Making this place into a farm is more akin to starting a farm in the wilderness because of the predator pressure in the area. Except for the 30 or so acres of pasture here, this farm was used as a hunting property and is mostly surrounded by other hunting properties. This means that the protection provided by being in a more traditional farming area where the land is mostly flat and cleared and fenced is nonexistent. Coyotes, grey fox, raccoon, bobcats, feral cats, stray dogs, possum, snakes, hawks and eagles live here in large numbers.
Out of the first 100 chickens I raised, only 68 made it to harvest or laying. This seemed unacceptable to me but I would rather not have chickens than keep them confined. The only solution was a good fence and some Livestock Guardian Dogs. I did some research and chose to get Great Pyrenees because of their size, disposition and local availability.
We kept them in the electronet with the chickens and our predator problem immediately stopped. Even as puppies, nothing would come near. They would occasionally playfully chase the chickens but I have never seen them hurt one. Now that they are older they don't play with the chickens anymore but spend the day sleeping or patrolling. I will go more in depth about the dogs in a separate section.
When raising birds, you can keep them in one place and bring food to them and carry the poop away, or move them often to a clean area. I would rather move animals than clean up poop. I also want the birds to forage for as much of their own food as possible. This means that I need a portable chicken coop with a mesh bottom for the poop to fall through. I wanted one big enough to comfortably house 50 birds with a nest box for between 5-7 hens per box. I also wanted it to be light enough to be moved by 1 person. The above shows the coop before the metal skin went on.
Shown above is the finished coop. Notice the 2 levels of 7 perches and the removable nest box cover over the 8 nest boxes. The top sides can be open or closed depending on the weather. The 1" mesh floor allows the poop to fall onto the grass below the coop. The 10" pneumatic tires make it so it can be moved by 1 person.
I thought it would be less stressful for the birds to let them come out of the brooder on their own so I put up electronet fencing around the brooder and the coop and opened up the brooder. After about 2 hours, I ended up getting into the brooder and moving the birds out of it that didn't want to leave. I moved them around in the yard at first before moving them into the pasture.

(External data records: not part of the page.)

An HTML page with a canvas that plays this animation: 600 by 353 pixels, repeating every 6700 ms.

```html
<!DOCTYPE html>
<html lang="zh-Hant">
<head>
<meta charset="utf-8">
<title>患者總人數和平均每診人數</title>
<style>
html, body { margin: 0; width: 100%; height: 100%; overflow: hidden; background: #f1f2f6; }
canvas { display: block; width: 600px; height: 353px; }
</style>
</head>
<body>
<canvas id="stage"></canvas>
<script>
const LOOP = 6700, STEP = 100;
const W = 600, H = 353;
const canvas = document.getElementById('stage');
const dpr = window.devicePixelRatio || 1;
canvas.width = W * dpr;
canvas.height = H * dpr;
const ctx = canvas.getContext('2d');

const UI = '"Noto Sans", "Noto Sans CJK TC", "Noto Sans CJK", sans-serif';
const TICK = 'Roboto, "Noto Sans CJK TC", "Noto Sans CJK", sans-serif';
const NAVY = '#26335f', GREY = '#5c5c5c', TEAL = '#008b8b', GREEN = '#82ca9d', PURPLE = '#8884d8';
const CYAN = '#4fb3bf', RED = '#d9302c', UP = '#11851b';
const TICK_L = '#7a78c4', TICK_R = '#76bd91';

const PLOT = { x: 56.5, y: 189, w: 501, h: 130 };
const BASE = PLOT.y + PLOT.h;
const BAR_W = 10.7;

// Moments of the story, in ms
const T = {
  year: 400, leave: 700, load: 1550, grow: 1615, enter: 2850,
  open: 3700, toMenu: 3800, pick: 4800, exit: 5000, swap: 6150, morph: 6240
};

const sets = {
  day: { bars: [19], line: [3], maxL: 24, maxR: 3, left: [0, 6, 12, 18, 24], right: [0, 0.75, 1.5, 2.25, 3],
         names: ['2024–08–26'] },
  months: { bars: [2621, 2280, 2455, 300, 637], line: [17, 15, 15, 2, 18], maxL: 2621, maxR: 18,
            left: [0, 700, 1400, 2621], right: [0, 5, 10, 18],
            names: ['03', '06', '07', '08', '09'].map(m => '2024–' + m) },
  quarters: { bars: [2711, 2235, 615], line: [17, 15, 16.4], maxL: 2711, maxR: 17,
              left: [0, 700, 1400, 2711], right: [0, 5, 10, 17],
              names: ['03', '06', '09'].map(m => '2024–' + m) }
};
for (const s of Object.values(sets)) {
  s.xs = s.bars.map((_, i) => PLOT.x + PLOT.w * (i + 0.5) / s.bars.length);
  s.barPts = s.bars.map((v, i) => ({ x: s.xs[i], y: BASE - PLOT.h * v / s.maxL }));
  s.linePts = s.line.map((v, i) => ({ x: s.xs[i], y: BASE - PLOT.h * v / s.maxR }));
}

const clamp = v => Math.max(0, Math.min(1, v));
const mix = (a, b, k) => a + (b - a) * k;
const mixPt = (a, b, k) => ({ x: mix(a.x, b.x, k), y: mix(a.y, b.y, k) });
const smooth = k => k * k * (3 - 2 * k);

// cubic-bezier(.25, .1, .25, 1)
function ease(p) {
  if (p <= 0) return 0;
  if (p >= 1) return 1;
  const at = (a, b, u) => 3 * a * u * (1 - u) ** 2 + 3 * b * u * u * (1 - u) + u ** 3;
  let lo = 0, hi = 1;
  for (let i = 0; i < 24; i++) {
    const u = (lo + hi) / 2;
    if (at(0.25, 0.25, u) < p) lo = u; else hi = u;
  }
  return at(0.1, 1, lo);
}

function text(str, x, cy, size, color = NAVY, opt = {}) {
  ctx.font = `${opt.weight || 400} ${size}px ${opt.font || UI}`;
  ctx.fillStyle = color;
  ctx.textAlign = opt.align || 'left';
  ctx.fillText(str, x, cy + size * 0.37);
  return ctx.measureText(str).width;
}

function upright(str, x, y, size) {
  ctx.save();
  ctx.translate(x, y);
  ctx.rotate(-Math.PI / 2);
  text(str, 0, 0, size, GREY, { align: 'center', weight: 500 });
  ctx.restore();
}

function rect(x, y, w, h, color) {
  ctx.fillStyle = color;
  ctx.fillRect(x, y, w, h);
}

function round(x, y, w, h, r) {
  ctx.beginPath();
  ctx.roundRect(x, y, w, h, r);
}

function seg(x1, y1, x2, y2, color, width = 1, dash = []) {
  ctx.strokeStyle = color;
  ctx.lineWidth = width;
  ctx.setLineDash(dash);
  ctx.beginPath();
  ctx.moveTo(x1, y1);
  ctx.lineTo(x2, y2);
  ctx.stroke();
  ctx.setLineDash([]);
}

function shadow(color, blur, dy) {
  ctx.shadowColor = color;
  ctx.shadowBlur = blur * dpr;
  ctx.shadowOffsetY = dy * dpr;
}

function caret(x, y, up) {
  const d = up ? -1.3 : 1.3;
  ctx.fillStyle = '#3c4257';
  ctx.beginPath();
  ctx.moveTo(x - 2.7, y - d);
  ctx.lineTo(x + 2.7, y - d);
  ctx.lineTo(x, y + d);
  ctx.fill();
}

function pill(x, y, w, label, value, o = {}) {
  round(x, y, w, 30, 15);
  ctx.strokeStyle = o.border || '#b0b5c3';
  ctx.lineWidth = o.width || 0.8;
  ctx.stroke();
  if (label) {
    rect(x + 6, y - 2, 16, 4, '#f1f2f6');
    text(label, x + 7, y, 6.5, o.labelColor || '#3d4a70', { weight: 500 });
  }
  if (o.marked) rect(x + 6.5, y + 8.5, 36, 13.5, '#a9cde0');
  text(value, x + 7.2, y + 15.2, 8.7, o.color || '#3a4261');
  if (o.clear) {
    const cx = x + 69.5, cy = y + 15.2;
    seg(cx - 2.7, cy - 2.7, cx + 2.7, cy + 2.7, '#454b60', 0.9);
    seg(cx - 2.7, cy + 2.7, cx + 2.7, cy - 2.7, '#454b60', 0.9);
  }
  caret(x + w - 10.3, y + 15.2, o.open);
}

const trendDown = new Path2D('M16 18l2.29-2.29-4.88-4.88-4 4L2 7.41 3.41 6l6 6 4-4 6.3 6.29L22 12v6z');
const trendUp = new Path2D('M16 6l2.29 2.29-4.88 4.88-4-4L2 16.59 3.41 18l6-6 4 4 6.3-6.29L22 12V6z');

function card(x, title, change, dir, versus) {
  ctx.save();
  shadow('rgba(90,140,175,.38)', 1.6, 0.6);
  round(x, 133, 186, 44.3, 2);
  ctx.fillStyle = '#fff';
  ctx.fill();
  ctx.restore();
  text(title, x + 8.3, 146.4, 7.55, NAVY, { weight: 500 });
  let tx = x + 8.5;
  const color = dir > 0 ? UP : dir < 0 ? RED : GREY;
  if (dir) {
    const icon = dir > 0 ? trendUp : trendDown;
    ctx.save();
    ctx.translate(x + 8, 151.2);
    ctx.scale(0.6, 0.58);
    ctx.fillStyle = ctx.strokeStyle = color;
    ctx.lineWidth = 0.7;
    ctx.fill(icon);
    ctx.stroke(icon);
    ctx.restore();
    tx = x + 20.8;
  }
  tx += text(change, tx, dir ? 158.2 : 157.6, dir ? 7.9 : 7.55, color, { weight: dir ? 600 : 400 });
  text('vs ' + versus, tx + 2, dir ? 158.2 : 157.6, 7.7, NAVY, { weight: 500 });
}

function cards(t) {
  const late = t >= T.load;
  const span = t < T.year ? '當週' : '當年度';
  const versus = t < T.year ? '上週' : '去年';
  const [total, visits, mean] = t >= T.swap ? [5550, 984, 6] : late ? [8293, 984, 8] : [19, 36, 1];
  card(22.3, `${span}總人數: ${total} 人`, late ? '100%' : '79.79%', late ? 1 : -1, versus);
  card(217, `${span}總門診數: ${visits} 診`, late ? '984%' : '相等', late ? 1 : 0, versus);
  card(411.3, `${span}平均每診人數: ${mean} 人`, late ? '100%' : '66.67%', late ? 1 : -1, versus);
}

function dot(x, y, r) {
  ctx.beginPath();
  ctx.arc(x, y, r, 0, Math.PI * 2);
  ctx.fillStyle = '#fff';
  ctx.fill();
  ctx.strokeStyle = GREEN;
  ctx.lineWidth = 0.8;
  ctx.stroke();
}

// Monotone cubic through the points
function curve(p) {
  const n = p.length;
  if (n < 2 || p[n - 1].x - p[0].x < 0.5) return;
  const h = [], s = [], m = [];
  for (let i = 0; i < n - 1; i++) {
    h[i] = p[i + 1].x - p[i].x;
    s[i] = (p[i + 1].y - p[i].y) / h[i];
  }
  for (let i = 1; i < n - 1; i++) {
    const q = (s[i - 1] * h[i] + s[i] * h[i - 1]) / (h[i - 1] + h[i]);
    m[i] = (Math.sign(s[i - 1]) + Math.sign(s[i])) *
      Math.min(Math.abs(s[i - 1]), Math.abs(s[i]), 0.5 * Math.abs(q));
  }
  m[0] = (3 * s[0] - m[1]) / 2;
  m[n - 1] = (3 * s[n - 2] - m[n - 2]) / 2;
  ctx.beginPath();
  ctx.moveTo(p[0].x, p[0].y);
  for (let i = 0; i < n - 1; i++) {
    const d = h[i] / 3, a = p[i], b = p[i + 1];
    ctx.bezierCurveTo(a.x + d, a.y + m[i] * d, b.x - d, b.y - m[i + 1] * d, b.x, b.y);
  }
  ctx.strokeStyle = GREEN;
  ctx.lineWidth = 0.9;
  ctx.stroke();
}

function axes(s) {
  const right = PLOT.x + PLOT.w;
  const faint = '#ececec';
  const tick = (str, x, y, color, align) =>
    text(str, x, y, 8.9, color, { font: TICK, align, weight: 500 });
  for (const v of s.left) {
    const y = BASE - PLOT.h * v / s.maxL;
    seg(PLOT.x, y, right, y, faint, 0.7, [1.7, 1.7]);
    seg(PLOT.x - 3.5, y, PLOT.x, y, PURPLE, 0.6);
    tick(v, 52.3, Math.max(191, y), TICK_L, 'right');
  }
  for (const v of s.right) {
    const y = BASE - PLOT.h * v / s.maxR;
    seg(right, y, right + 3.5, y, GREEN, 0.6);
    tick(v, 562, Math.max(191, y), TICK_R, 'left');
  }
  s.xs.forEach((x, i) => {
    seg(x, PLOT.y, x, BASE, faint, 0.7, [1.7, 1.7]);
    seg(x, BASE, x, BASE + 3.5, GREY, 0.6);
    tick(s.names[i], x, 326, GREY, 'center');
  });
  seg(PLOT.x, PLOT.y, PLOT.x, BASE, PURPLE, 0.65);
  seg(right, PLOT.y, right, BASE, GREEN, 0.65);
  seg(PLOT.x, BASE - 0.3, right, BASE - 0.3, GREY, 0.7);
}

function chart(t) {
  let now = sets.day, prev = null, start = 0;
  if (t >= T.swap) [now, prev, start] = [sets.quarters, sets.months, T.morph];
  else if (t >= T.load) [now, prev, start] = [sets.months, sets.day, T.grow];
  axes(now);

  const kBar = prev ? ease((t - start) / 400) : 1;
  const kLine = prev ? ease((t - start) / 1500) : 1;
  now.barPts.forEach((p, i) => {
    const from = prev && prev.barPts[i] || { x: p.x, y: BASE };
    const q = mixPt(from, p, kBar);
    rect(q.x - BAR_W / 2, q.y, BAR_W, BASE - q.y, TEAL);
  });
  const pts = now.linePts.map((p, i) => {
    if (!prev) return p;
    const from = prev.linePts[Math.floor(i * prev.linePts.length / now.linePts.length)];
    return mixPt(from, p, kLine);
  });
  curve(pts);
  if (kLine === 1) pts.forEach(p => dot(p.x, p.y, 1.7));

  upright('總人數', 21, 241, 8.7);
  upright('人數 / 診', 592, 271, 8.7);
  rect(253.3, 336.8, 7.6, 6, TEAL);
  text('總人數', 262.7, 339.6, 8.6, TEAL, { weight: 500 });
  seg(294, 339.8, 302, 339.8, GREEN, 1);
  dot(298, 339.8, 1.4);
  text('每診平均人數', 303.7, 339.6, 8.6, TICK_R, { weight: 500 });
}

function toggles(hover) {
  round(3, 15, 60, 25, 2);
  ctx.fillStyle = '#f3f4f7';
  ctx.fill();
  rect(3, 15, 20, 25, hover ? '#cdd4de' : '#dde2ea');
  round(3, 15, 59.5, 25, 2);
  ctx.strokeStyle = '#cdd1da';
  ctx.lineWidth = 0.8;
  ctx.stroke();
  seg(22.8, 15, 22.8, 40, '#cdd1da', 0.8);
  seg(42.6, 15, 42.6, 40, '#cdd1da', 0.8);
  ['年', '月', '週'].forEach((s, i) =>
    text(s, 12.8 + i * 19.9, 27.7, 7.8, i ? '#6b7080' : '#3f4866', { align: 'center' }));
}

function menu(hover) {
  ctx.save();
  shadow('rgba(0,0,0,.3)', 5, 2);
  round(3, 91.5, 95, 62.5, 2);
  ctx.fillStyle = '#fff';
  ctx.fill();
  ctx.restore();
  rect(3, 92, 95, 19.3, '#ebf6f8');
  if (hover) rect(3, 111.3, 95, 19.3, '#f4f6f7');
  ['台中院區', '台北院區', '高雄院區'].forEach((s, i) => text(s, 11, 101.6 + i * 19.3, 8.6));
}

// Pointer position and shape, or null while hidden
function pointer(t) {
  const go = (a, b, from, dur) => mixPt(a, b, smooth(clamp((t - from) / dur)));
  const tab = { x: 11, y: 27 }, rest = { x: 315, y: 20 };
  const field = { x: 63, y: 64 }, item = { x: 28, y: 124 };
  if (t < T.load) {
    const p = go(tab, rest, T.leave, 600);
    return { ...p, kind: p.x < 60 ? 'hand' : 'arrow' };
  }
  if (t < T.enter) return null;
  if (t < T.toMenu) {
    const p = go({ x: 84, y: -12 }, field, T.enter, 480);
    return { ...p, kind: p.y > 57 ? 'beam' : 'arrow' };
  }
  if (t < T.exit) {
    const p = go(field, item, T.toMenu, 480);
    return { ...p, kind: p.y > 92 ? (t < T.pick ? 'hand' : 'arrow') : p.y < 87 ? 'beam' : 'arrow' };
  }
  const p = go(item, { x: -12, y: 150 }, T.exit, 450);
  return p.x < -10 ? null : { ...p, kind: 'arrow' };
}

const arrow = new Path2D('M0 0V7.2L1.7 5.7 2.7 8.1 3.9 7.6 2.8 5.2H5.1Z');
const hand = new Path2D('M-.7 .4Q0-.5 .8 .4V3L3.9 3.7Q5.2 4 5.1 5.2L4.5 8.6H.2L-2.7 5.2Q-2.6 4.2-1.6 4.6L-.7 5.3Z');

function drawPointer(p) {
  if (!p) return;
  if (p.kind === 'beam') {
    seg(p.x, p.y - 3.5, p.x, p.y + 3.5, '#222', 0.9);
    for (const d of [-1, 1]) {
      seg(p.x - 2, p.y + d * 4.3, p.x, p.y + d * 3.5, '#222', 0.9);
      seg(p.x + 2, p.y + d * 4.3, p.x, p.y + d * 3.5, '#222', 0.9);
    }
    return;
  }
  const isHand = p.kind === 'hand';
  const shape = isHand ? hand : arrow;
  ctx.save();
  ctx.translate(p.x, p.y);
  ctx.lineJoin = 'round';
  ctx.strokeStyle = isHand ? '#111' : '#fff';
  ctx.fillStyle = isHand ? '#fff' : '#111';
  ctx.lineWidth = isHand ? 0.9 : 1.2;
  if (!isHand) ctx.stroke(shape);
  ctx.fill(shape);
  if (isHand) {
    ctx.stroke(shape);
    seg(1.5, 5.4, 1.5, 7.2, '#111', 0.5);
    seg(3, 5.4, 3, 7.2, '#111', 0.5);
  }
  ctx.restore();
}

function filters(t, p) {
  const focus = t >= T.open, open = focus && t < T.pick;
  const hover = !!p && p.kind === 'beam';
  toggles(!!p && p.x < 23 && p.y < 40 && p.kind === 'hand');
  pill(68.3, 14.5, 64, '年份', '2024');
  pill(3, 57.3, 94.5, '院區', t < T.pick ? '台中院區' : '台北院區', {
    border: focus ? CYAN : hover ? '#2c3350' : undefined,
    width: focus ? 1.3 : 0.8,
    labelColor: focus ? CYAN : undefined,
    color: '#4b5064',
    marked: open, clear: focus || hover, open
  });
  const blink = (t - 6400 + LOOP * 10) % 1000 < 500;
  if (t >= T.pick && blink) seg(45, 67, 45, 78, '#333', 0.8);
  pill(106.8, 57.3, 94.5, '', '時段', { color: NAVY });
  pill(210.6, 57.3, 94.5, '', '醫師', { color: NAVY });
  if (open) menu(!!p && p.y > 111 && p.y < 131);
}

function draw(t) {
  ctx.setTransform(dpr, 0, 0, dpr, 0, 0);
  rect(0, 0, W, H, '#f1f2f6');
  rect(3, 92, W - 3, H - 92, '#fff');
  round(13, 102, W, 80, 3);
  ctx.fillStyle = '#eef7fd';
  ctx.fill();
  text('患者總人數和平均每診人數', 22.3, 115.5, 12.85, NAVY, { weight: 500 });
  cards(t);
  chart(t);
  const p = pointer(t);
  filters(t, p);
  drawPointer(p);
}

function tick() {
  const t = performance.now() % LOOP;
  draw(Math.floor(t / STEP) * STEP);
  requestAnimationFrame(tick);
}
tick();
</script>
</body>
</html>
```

I highly recommend not doing it this way. The birds got used to being near the house, and it has been somewhat inconvenient ever since. Even 2 years later we still have 4 birds which refuse to go to the coop at night and sleep on the back porch. I now take the chicks out of the brooder in a cardboard box and carry them to the coop which should be FAR from the house. I then feed and water them in the coop for a few days after which they happily go into the coop on their own at night and (mostly) stay away from the house.
Before getting our chicks, we needed a brooder where they could live until they were mature enough to survive outside. Our brooder shown above is 8'x8' which could theoretically fit 120 chicks at 1/2 a square foot per bird. We filled it to about 10" deep with sawdust from a local sawmill. The sawdust will absorb the bird droppings and hold the birds off of the cold ground.
This is what 10 bucks will get here locally after filling the brooder 8'x8'x10"deep. What a great resource!
Here is the brooder with the metal sides on ready for birds. The feeder is my own design made from 3" pvc and a 2x4. The tall white cylinder is a hover made from some plastic wall covering I found laying around. The heat lamp shines directly into it and it will be much warmer (90-100 degrees F) than the rest of the brooder. It has a hole cut in the side so the chicks can go to where the temp suits them best. The waterer was bought at the co-op and I eventually hung it off the ground to keep it cleaner.
We got our first 50 Black Jersey Giants from Mount Healthy Hatchery and brought them home from the post office. The cookie sheet above is full of creek sand covered in feed to get grit into the bird right away as this is how they "chew" their food. As you can see, they mill around from the food and water to the hover to warm up. They stayed in the brooder about 4 weeks until they were feathered out enough to handle the cool early spring night temps. The next post will get into the mobile coop construction and moving the birds into it.